It’s set in Iran in the 1950s. It was written in 2005 and translated into English in 2010. The writing style is succinct and seems to find the right balance between austere and flowery. The narrative voice is interesting and is already quite personal, but the third-person omniscient narrator mode feels a bit passé, a bit like a school teacher.

Very enjoyable though. Let’s see where the author takes this narrative voice.





1Q84 – The Final Page

6 04 2012

When I reached the final page of 1Q84 – page 925 – I felt very satisfied. IQ84 is a rich tapestry of themes and genres. The fact that you never really know where it is going in terms of style – when realism turns to magical realism turns to sci-fi turns to a love story turns to fantasy turns to whodunnit – you constantly have to revisit what you read earlier.

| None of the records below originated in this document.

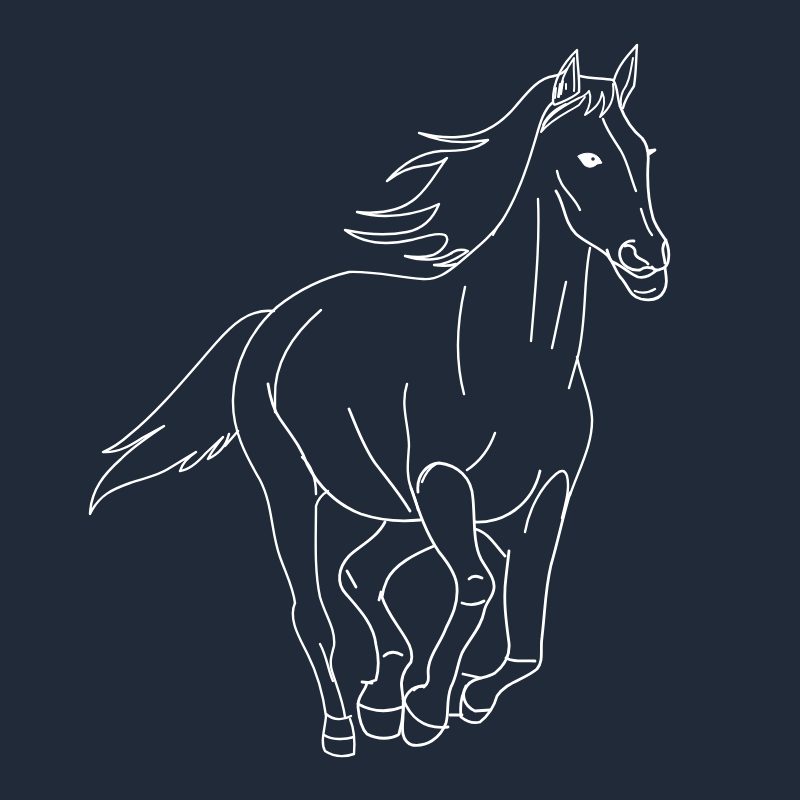
<!DOCTYPE html>
<html lang="en">
<head>
<meta charset="utf-8">
<title>Galloping horse line drawing</title>
<style>
:root { --night: #202a38; --chalk: #ffffff; }
html, body { margin: 0; width: 800px; height: 800px; overflow: hidden; background: var(--night); }
.artboard { display: block; width: 800px; height: 800px; background: var(--night); }
.horse { fill: none; stroke: var(--chalk); stroke-width: 2.4; stroke-linecap: round; stroke-linejoin: round; }
.thin { stroke-width: 2; }
.bold { stroke-width: 2.8; }
.solid { fill: var(--chalk); stroke-width: 1; }
.pupil { fill: var(--night); stroke: none; }
</style>
</head>
<body>
<svg class="artboard" viewBox="0 0 800 800" role="img" aria-label="Line drawing of a galloping horse">
  <g class="horse">
    <g id="ears">
      <path d="M553 101C553 84 560 66 577 50C577 64 580 78 579 92C573 98 564 101 557 104Q553 106 553 101"/>
      <path class="thin" d="M559 97C560 82 566 69 574 58C573 70 575 81 574 91M556 88L555 98M560 84L558 97M563 81L561 94M566 84V89"/>
      <path d="M614 80C618 66 627 56 637 45C636 60 636 75 634 86C629 94 625 99 623 108"/>
      <path class="thin" d="M633 58C630 74 629 83 623 91Q620 98 621 105"/>
    </g>

    <g id="forelock">
      <path d="M580 76C591 79 602 78 613 80C618 86 617 98 620 106"/>
      <path class="thin" d="M541 132C545 118 557 109 579 98Q585 96 589 91M541 132C553 118 567 113 579 105L585 97M543 125C548 114 556 109 566 104M589 91C592 98 590 106 585 115C596 108 601 102 602 92C606 100 604 109 600 117C610 108 615 99 613 84"/>
    </g>

    <g id="head">
      <path class="bold" d="M620 106C625 119 632 130 642 138C648 145 649 153 648 164C647 183 648 200 653 218C656 227 661 233 665 239C668 245 670 253 668 262Q666 268 661 269Q655 272 652 267"/>
      <path class="bold" d="M556 191C565 205 564 222 576 234C586 243 599 247 608 256C614 263 615 271 621 278C628 285 629 296 641 299C651 301 660 299 664 291C668 284 666 276 665 268"/>
      <path class="bold" d="M613 262C624 267 630 274 638 277C646 279 652 274 657 270"/>
      <path d="M635 291Q645 295 655 289"/>
      <path class="bold" d="M634 241C625 240 618 248 620 257C622 266 631 271 640 270Q645 266 651 268M625 246C630 244 636 248 635 253C636 260 644 258 648 264"/>
      <path class="bold" d="M666 240C660 248 664 254 665 263M607 250L610 259"/>
      <path d="M603 119C607 131 615 141 621 151C628 163 631 179 636 191M641 209C644 218 646 228 652 235M557 171C560 189 574 195 580 210"/>
      <path class="bold" d="M648 151L655 150L649 154"/>
      <g id="eye">
        <path class="solid" d="M578 156C584 152 594 152 599 158L602 163L597 164C592 169 585 168 582 162Z"/>
        <circle class="pupil" cx="593" cy="159" r="1.8"/>
      </g>
    </g>

    <g id="mane">
      <path d="M554 76C538 78 527 93 515 107C499 126 479 136 458 137C445 138 431 136 419 133C439 142 464 144 488 140C475 151 457 151 441 151C419 153 402 164 387 181C399 172 410 167 422 166C433 165 441 163 447 158C437 171 429 187 416 198C401 211 378 214 357 212C385 220 416 215 439 204C433 219 422 229 407 232C386 236 364 234 345 230C365 245 389 245 411 240C425 237 437 232 445 235C452 240 441 252 433 255C424 258 414 257 405 256C424 262 443 260 453 252Q460 248 468 251C458 258 446 265 434 265Q447 267 456 264"/>
      <path d="M554 76Q563 74 567 69"/>
      <path d="M552 103C542 112 539 128 534 144C525 175 516 199 502 221C490 238 475 249 460 262C447 273 437 280 423 279C397 277 373 271 349 272C323 278 297 291 277 307"/>
      <path class="thin" d="M503 219Q497 227 493 235"/>
    </g>

    <g id="neck-and-chest">
      <path d="M590 248C583 281 587 319 578 356L569 388M577 357C581 378 591 396 592 418C593 444 579 469 570 495"/>
      <path d="M538 199C540 246 535 292 531 341M566 282C561 304 557 326 552 348M465 287C457 322 455 360 464 394M495 433C489 450 479 462 467 470"/>
    </g>

    <g id="tail">
      <path d="M274 311C249 308 231 326 216 343C188 375 158 412 129 435Q117 446 103 452C119 453 131 445 142 438L164 426C148 437 133 447 121 459C104 474 91 490 90 514C99 495 113 489 130 483C144 478 157 476 168 469L196 452C187 458 182 464 180 471C190 470 199 461 206 453L223 437C216 446 211 452 208 459C221 453 227 442 229 434L225 446L238 431"/>
    </g>

    <g id="barrel-and-rump">
      <path d="M277 307C251 330 234 363 233 399C232 430 246 456 260 480C273 505 271 533 280 557C286 574 293 587 295 603"/>
      <path d="M321 310C294 333 274 361 275 397V412"/>
      <path class="bold" d="M268 384C270 397 273 409 280 419C291 435 301 447 307 464C318 486 337 505 361 514C379 520 400 522 420 520"/>
      <path d="M302 457C313 467 316 480 316 494"/>
      <path class="bold" d="M349 409C357 428 363 446 375 463C388 480 400 494 410 511"/>
      <path d="M407 384C400 405 409 426 409 446C408 461 406 475 411 488Q416 500 418 510"/>
      <path class="bold" d="M475 522C503 523 532 506 540 471"/>
    </g>

    <g id="near-hind-leg">
      <path d="M295 603C288 619 299 637 308 655C317 673 323 694 326 716C325 729 320 742 325 751C334 757 345 757 354 754C355 742 355 731 350 719"/>
      <path d="M328 491Q319 496 316 506C316 536 314 569 320 597C325 615 336 629 334 646C332 654 329 661 332 671C337 687 343 701 345 717"/>
      <path d="M320 644C327 657 328 670 333 681M326 714C334 721 344 720 351 716M324 735C332 740 344 740 354 737"/>
    </g>

    <g id="far-hind-leg">
      <path class="bold" d="M385 522C377 538 358 547 349 556C338 568 336 583 346 594C360 610 374 625 376 645C379 657 379 669 376 680L367 683C365 692 357 696 358 707C359 718 361 728 367 734C378 740 391 739 398 735"/>
      <path class="bold" d="M434 546C415 554 395 564 387 580Q383 589 382 597C387 613 398 625 406 639C411 647 413 655 411 662C404 670 400 680 402 690C405 705 403 720 399 734"/>
      <path class="bold" d="M347 571L356 587M381 592L379 600M384 656Q392 649 402 655M362 682L372 683M358 704C371 711 387 713 402 707"/>
    </g>

    <g id="near-foreleg">
      <path class="bold" d="M418 492C416 474 428 464 439 463C457 465 472 477 473 499C475 522 473 543 481 559C487 570 495 578 494 588C493 598 486 601 484 612C481 628 469 639 462 653C457 665 457 676 451 687C446 700 449 713 446 723C440 739 426 747 412 745C401 741 402 729 403 718C403 708 403 698 409 692Q414 686 424 686"/>
      <path class="bold" d="M411 488C419 512 426 533 439 552C449 564 457 576 457 588C458 604 452 616 446 628C441 642 431 653 429 665C426 674 432 680 424 687"/>
      <path d="M422 482Q427 469 436 464"/>
      <path class="bold" d="M469 579Q474 574 482 578M462 603Q474 607 484 601M424 686Q417 686 414 690M403 699C410 716 422 730 448 727"/>
    </g>

    <g id="far-foreleg">
      <path d="M525 532C529 509 541 487 556 474Q564 467 567 476C570 488 566 502 562 518"/>
      <path class="bold" d="M570 493C563 516 558 541 551 565C545 590 545 613 542 637C540 650 544 661 537 669C524 680 506 682 497 696C494 707 489 715 480 722C473 724 466 721 461 717C460 707 460 696 467 686C473 677 485 679 495 673C505 665 510 654 509 643C506 621 503 599 506 577L509 551"/>
      <path class="bold" d="M475 529C488 532 495 545 505 556M506 658C515 663 526 660 535 661M463 674Q472 676 481 678M450 715L462 715M466 686C461 695 464 706 475 711L490 710"/>
    </g>
  </g>
</svg>
</body>
</html>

This was an intelligent and well written novel, which I’ve thoroughly enjoyed reading. And kudos to the translator! Never once did it read like it was a translation. In fact, when I saw the Japanese version of the novel at the Book World bookshop at the Dubai Mall, I had to open it to make sure there actually was a Japanese version in print.